LEEDs for All
While Giant Eagle judiciously targets specific new stores for LEED certification, Price Chopper, Schenectady, N.Y., with about 130 stores, decided two years ago to LEED-certify all of its new supermarkets.
This year, the chain's first three LEED certifications came through for stores in Warwick, N.Y. (gold), Madison, N.Y. (silver) and Colonie, N.Y. (silver), all of them pilot stores for the LEED for Retail (NC) classification. In addition, a store in Middletown, Conn., is under review for LEED NC, as is Price Chopper's corporate headquarters building opened in 2010. Seven other stores under construction or built have been registered with the USGBC for LEED NC certification, some under LEED for Retail.
In selecting a LEED classification, Price Chopper looks at “what is most beneficial from a site development and store format perspective,” said Joseph Berman, environmental certification specialist for the Golub Corp., Price Chopper's corporate name. For its new Saratoga Springs, N.Y., store, the chain chose LEED for New Construction because the store is being certified as part of an apartment building.
On the other hand, going forward, Price Chopper regards LEED for Retail as “the most viable and applicable [designation] for what we're doing,” Berman noted.
In terms of LEED level, Price Chopper will ordinarily seek LEED Certified, unless a particular site is conducive to gaining silver certification, he said. For example, a site's proximity to public transportation or denser population centers would qualify it for a silver certification.
Price Chopper's LEED process is now focused strictly on new store construction (or possibly major renovations), not remodels or existing store improvements. “We want to make certain we have a completely nailed-down approach in our construction platform before we broaden what we do into our existing buildings,” Berman said.
Among the measures Price Chopper is adopting for its LEED stores are: energy-management controls on ovens and refrigeration; T5 high-output fluorescent lights housed in auto-dimming ballasts; domed skylighting that covers 3% of the roof surface; high-efficiency HVAC configurations; ECM motors, LED lighting, anti-sweat heater controls, thermal film and energy-efficient fans in closed dairy and refrigerated cases; secondary-loop carbon dioxide/glycol refrigeration systems (in larger stores); R-30 roof insulation; and low-flow plumbing fixtures. The chain is also purchasing 3.44% of its energy needs in the form of renewable wind power credits, making it one of the Environmental Protection Agency's top 20 U.S. retail purchasers of green power.
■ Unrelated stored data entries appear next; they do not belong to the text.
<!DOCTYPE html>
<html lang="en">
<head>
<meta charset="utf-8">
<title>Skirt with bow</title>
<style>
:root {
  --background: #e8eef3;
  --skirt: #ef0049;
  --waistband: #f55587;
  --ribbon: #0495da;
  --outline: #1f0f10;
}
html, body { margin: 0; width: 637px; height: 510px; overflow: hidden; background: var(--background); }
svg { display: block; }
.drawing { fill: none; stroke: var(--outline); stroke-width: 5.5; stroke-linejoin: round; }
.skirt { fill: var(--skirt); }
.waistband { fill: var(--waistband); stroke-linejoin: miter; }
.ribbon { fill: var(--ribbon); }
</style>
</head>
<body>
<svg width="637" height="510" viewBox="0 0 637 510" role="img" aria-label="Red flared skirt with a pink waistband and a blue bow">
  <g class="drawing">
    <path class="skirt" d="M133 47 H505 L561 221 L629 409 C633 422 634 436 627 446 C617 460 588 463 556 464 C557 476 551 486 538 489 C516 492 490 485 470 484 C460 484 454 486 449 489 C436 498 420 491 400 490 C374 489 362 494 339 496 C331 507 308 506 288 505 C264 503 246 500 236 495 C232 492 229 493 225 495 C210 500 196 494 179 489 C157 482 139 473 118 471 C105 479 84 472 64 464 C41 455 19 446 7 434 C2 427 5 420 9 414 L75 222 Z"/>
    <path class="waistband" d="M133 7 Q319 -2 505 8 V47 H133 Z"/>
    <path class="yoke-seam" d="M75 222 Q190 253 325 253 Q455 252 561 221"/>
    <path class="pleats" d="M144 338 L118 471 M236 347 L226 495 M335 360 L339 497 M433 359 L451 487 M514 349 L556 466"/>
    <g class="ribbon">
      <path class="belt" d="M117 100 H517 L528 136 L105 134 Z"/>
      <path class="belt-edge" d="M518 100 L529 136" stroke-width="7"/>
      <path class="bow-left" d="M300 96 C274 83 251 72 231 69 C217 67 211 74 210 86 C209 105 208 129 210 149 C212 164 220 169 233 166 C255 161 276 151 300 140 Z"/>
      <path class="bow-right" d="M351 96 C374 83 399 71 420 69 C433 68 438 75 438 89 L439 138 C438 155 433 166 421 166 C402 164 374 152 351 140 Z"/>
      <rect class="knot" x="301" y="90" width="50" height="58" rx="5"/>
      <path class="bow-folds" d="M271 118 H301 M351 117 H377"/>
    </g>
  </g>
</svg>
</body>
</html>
In addition, a minimum of 20% (by cost) of the materials used in new construction must be sourced from within a 500-mile radius of the project site; at least 20% must also contain recycled materials. Low-VOC materials are used for carpeting, paint, sealants and wood-composite materials.
Why has Price Chopper embraced LEED? “LEED is the most broadly recognized, widely respected, most comprehensive sustainable building strategy that addresses all elements of the building process,” said Berman. Price Chopper, he added, finds value in using LEED standards — in the form of best practices — to reduce its environmental impact. “This is a benchmark for what we should be doing — and why. It changes the lens through which we perceive building processes.”
Through the LEED program, Price Chopper has seen “significant reductions in energy consumption” — its new stores are between 27% and 33% more energy efficient than comparable new retail stores, said Berman. The chain has also experienced a “significantly reduced material resources impact,” including a 20% to 30% reduction in potable water usage.
William Sweet, Price Chopper's vice president of construction and engineering, views LEED as a “differentiation factor” for the chain, not unlike its introduction of a range of organic products in 2007. “We've made a broad-brush commitment [to sustainability] that a lot of our competitors have not done,” he said.
Price Chopper promotes this differentiation through educational tours, in-store kiosks that report on energy usage, and LEED plaques, and plans to add information on LEED to its website and an upcoming document on social responsibility.
Sweet said that the LEED application and certification process, including commissioning and energy modeling, runs between $70,000 and $100,000. (Price Chopper receives a discount on the LEED process by virtue of being a member of the USGBC.) Berman added that the chain's internal resources, including design, engineering and construction functions, help it avoid the added costs of outsourcing those tasks to third parties. Price Chopper's LEED program also qualifies for incentives from utilities and groups like the New York State Energy, Research and Development Authority (NYSERDA).
The extra building costs for a LEED project, which would have boosted the total by 15% five years ago, now represent a premium of 2% to 3% for Price Chopper, reducing the ROI to about three years, Sweet said. Many of the green LEED features have become standard best practices that “we would [invest in] anyway.”